My original question on stackoverflow:
What is the best approach to use 3rd party that uses another version of other 3rd party (log4net) already used in the system?
- Currently we use log4net of version 184.108.40.206 and we should start using some 3rd party components developed by other team.
- Mentioned component references log4net of version 220.127.116.11.
- All binaries are deployed into one folder.
I'm sure that we cannot rebuild our sources with 18.104.22.168 version, because there are too many other dependencies and will require lot of efforts. Are there any other approaches to solve this issue?

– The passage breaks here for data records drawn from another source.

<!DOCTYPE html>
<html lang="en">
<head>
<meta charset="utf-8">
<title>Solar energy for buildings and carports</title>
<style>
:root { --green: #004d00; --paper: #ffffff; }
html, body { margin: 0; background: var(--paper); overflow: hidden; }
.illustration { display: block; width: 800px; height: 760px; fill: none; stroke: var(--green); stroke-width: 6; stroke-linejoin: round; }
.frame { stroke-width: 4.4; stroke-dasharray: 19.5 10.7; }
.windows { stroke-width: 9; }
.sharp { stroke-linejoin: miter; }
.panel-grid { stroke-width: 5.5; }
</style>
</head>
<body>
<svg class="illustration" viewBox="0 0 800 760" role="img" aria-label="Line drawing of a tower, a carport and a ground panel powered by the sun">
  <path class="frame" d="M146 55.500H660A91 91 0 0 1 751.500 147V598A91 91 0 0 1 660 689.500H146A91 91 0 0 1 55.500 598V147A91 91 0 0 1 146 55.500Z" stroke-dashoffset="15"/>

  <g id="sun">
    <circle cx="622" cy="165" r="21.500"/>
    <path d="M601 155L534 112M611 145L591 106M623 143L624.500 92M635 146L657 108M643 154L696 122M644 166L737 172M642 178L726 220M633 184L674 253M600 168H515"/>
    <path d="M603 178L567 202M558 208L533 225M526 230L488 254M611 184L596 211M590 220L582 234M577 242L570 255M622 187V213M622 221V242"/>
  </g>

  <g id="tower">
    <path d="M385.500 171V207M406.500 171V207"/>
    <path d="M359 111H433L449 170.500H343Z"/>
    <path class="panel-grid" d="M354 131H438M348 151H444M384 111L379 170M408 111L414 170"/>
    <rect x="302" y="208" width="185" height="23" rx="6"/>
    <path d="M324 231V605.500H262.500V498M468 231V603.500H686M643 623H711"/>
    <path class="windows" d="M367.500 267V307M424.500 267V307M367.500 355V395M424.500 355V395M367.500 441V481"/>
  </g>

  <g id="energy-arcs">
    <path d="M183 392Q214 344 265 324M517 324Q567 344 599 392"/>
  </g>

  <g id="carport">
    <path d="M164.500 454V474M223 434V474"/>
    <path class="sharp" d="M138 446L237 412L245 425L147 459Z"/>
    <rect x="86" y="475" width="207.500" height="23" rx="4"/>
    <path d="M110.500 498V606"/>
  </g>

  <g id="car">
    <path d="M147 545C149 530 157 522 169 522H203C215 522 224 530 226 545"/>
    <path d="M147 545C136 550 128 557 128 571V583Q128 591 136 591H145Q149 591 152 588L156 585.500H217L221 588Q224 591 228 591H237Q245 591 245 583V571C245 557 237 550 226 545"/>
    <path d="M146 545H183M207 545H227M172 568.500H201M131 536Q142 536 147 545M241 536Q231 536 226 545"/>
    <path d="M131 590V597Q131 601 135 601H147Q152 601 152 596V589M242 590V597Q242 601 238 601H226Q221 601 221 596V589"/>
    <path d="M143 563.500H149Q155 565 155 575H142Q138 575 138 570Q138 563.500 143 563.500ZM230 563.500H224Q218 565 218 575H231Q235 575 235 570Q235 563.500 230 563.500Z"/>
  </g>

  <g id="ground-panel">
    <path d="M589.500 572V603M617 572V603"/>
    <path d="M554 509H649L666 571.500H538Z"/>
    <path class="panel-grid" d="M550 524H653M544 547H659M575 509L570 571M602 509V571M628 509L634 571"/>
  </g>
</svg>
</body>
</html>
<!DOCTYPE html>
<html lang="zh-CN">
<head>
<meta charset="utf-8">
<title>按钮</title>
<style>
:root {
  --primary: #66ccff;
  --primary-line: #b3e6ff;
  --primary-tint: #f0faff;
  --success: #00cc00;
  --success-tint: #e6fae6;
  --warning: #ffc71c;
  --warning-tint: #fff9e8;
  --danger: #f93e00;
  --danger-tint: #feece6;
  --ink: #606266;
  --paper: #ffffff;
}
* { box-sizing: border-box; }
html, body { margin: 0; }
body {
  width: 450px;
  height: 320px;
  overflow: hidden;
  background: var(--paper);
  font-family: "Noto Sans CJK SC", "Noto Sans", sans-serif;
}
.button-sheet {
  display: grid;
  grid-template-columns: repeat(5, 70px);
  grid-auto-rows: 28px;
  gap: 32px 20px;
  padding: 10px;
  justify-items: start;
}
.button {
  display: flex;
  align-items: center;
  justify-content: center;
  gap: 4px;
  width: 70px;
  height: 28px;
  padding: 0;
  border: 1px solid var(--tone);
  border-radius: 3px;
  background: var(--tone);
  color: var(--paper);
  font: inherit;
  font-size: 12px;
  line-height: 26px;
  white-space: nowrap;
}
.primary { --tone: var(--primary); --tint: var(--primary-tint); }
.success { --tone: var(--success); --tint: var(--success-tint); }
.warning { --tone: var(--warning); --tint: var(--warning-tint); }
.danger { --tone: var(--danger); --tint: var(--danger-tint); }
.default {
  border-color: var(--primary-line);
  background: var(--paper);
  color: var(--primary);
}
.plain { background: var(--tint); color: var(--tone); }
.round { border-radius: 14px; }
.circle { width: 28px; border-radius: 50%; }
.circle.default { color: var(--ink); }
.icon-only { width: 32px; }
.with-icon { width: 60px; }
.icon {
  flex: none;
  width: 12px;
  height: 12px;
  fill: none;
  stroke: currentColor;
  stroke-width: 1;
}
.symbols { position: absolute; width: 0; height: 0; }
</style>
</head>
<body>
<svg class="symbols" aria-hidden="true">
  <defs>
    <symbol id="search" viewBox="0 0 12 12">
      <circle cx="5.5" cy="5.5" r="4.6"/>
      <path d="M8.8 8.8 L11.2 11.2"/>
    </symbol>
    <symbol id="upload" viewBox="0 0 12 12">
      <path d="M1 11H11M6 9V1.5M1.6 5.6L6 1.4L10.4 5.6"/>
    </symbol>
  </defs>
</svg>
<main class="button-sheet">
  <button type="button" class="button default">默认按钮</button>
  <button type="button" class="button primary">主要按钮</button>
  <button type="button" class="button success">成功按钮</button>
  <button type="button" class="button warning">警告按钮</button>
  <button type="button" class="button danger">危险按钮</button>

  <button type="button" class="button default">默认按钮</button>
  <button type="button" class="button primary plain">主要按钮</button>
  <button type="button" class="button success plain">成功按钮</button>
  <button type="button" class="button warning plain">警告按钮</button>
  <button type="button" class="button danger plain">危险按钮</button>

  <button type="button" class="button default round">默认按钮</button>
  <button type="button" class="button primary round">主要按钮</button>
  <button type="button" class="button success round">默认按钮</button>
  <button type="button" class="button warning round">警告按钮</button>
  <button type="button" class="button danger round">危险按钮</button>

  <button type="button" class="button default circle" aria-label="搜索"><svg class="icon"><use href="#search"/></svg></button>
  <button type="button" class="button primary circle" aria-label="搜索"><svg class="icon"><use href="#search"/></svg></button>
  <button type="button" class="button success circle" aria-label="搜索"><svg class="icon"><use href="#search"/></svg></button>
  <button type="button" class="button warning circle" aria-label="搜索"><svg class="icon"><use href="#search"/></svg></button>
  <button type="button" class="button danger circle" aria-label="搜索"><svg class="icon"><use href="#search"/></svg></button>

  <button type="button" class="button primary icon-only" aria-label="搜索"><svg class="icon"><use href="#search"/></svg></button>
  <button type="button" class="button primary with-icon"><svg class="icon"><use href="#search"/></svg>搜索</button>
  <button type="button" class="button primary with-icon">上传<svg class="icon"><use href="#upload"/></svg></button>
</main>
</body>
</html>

I'm NOT looking for too sophisticated that have something to do with CLR assemblies loading, but would hear them with great pleasure. I'm looking for the simplest approaches. I guess someone has encountered the same issue.
I got (as for now) two answers and I would like to try them out.
So I created 3 projects, one references log4net of version of 22.214.171.124 and another references 126.96.36.199. Both of them are referenced in client console application, which also references one of the log4net assemblies. In client application I'm trying to execute code that requires log4net in both of the assemblies.
Below is projects layout:
When I execute my code I'm getting error:
Unhandled Exception: System.IO.FileLoadException: Could not load file or assembly 'log4net, Version=188.8.131.52, Culture=neutral, PublicKeyToken=b32731d11ce58905' or one of its dependencies. The located assembly's manifest definition does not match the assembly reference. (Exception from HRESULT: 0x80131040)
File name: 'log4net, Version=184.108.40.206, Culture=neutral, PublicKeyToken=b32731d11ce58905'
at ConsoleAppReferencesLog4Net1._2._10._0_andBothAssemblies.Program.Main(String args) in
In order to resolve this I tried suggestion one by one...
Suggestion number 1
Redirecting Assembly Versions
Accordingly to MSDN there is possibility to redirect code execution to assembly with higher version, just with using following configuration:
<configuration> <runtime> <assemblyBinding xmlns="urn:schemas-microsoft-com:asm.v1"> <dependentAssembly> <assemblyIdentity name="log4net" publicKeyToken="b32731d11ce58905" culture="neutral" /> <bindingRedirect oldVersion="220.127.116.11" newVersion="18.104.22.168"/> </dependentAssembly> </assemblyBinding> </runtime> </configuration>
I've tried it and it did not work. Reason is that we cannot do redirection between assemblies with different PublicKeyToken-s. log4net 22.214.171.124 has "b32731d11ce58905" and log4net 126.96.36.199 has "1b44e1d426115821". Also see this stackoverflow question.
Suggestion number 2
Use GAC. So when I install those two assemblies into GAC:
In this case code works, but suggestion doesn't work for us, since we do not want to gac assemblies we use.
So I've been thinking about another approach.
Approaches that require rebuilding our code with different version of log4net are not suitable for us. At least for now.
Another thing about which I've been thinking is to load those assemblies into different application domain or host 3rd party that uses 188.8.131.52 under different WinService. Both of these are cumbersome solutions and I like to avoid them.
If you have some ideas, could you please let me know!
[EDITED 7 Oct, 2010 11PM]
FUNNY-HAPPY-END OF THIS STORY
Do you know what is the most interesting about all of this? It is how it has finished. We contacted those guys, who developed component we now should use. They gave us know, that they were encountering issues with updating on-the-fly configuration file for log4net 184.108.40.206. By their words, new version of log4net is not capable of doing this. So they sent as simple application that demonstrates this, and indeed, after updating config when app is running, 220.127.116.11 did not catch up new configuration, but 18.104.22.168 was working just fine. This surprised me very much, so I went to this download page and downloaded latest binaries. When I tried it got working!!! Actually I guess that they simply used version of log4net buit with references to .net framework 1.1, and we should use one built with .net 2.0 (Yeah! Actually if you would download you will see.)
After all of this, they created new sub-release of their sources especially for us and they were able to fix some minor bug. Great news! Unexpected end of story! :)